Jason Statham as Jonas Taylor in Meg 2: The Trench (2022), Warner Bros. Pictures

Last Bites

The rest of it becomes so silly to the point that logic is thrown completely overboard often. Statham is somehow able to swim in the Trench without a suit for 60 seconds and later holds back a 100-ton Meg with his foot. Again, it’s silly but it’s supposed to be that way. We’re not talking about an accident of budget or inexperience.

Most of the bad shark movies were so because they didn’t have money and used no-name actors, but they found audiences charmed by them nonetheless. Wheatley is probably among them as he pays homage to them by pulling off all the wacky ideas Italy and Jaws producers had in the ’80s at once on a bigger scale.

Jason Statham as Jonas Taylor in Meg 2: The Trench (2022), Warner Bros. Pictures


I know I sound like I’ve been dragging Meg 2 to the bottom this whole time, but it’s entertaining — that is to say “fine” although not “great.” You can see what I mean if you want to be patient and wait for it to make a splash on a streaming site. That’s not a bad idea.

NEXT: Fantasia Film Festival 2023 ‘The Primevals’ Review – Stop-Motion Animation 30 Years In The Making

‘Meg 2: The Trench’ Review - Big Dumb Shark Movie Is Good Old Dumb Fun
  • Statham is his usual bombastic tough guy self.
  • Ben Wheatley basks in shark movie cliches.
  • Meg design, FX, and man-eating mayhem.
  • Throwaway characters.
  • Much the same template, just bigger.
  • Dumb people doing dumb stuff.
6Overall Score
Reader Rating: (1 Vote)
  • About The Author

    JB Augustine
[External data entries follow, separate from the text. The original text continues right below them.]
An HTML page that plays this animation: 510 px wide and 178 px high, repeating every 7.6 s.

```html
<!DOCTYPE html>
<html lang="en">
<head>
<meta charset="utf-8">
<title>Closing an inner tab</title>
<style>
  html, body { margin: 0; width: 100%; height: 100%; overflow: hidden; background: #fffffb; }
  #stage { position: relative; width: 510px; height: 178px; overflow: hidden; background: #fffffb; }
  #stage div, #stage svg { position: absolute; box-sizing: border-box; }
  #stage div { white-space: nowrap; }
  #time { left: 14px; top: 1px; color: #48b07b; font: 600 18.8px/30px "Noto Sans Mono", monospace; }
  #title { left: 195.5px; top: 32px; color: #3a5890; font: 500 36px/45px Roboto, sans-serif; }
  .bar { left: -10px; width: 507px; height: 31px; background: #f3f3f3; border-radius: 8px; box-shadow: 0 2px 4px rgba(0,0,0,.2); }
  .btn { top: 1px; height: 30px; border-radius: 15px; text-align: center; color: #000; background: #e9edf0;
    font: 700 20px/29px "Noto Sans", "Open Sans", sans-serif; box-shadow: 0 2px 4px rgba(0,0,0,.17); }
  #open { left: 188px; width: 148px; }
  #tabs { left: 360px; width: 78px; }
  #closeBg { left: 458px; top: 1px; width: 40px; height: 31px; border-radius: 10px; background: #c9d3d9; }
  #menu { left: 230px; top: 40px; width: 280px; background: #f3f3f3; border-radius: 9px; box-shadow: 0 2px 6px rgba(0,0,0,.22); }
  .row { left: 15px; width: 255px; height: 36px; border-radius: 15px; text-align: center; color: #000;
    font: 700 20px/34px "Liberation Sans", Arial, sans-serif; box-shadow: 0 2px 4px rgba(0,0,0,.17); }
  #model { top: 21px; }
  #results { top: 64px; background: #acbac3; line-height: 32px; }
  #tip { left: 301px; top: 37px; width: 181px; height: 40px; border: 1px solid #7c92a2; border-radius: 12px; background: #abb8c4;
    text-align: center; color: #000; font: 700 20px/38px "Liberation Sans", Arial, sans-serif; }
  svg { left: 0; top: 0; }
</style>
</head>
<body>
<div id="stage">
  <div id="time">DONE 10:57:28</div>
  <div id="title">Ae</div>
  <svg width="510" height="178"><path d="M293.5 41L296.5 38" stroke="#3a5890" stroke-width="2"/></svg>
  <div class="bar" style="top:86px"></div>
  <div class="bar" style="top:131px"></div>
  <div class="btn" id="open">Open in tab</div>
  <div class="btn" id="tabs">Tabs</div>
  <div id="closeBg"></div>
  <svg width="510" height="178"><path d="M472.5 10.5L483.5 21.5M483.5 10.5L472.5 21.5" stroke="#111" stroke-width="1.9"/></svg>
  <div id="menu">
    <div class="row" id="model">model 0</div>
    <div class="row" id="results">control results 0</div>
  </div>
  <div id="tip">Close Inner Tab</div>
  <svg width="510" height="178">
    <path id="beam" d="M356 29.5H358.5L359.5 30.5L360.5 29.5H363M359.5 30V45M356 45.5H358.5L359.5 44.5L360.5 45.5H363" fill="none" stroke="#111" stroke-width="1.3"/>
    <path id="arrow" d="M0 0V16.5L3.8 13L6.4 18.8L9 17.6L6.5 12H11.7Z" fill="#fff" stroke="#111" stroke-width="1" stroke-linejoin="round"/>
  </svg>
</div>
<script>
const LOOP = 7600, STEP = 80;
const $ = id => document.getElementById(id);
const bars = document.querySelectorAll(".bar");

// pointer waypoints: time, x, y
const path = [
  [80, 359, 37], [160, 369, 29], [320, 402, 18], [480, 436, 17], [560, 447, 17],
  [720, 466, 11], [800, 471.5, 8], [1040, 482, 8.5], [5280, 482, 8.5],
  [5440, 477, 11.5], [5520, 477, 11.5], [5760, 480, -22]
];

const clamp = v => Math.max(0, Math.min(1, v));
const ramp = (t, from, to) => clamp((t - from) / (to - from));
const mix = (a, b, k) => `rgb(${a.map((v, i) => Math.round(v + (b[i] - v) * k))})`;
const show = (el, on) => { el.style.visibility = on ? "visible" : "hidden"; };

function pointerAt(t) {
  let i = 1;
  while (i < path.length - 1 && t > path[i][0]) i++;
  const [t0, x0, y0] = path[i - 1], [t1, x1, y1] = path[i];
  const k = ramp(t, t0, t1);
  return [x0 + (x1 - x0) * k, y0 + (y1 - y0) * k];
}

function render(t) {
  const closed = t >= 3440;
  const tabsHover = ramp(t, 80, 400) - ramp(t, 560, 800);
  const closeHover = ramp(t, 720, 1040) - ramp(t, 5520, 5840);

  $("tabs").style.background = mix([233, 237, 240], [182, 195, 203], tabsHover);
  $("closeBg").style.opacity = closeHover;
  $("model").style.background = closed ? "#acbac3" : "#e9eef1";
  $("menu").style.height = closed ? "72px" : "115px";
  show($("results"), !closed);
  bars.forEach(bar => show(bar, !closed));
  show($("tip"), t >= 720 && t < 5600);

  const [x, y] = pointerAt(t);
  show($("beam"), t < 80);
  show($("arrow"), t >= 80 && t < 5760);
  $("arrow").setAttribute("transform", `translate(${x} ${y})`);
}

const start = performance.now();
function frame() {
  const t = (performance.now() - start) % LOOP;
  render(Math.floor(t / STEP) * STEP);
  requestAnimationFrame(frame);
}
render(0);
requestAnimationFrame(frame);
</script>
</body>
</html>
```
    Writer, journalist, comic reader. I cover all things DC and Godzilla. Fan since Batman TAS was brand new. Favorite character is between Swamp Thing and Darkwing Duck.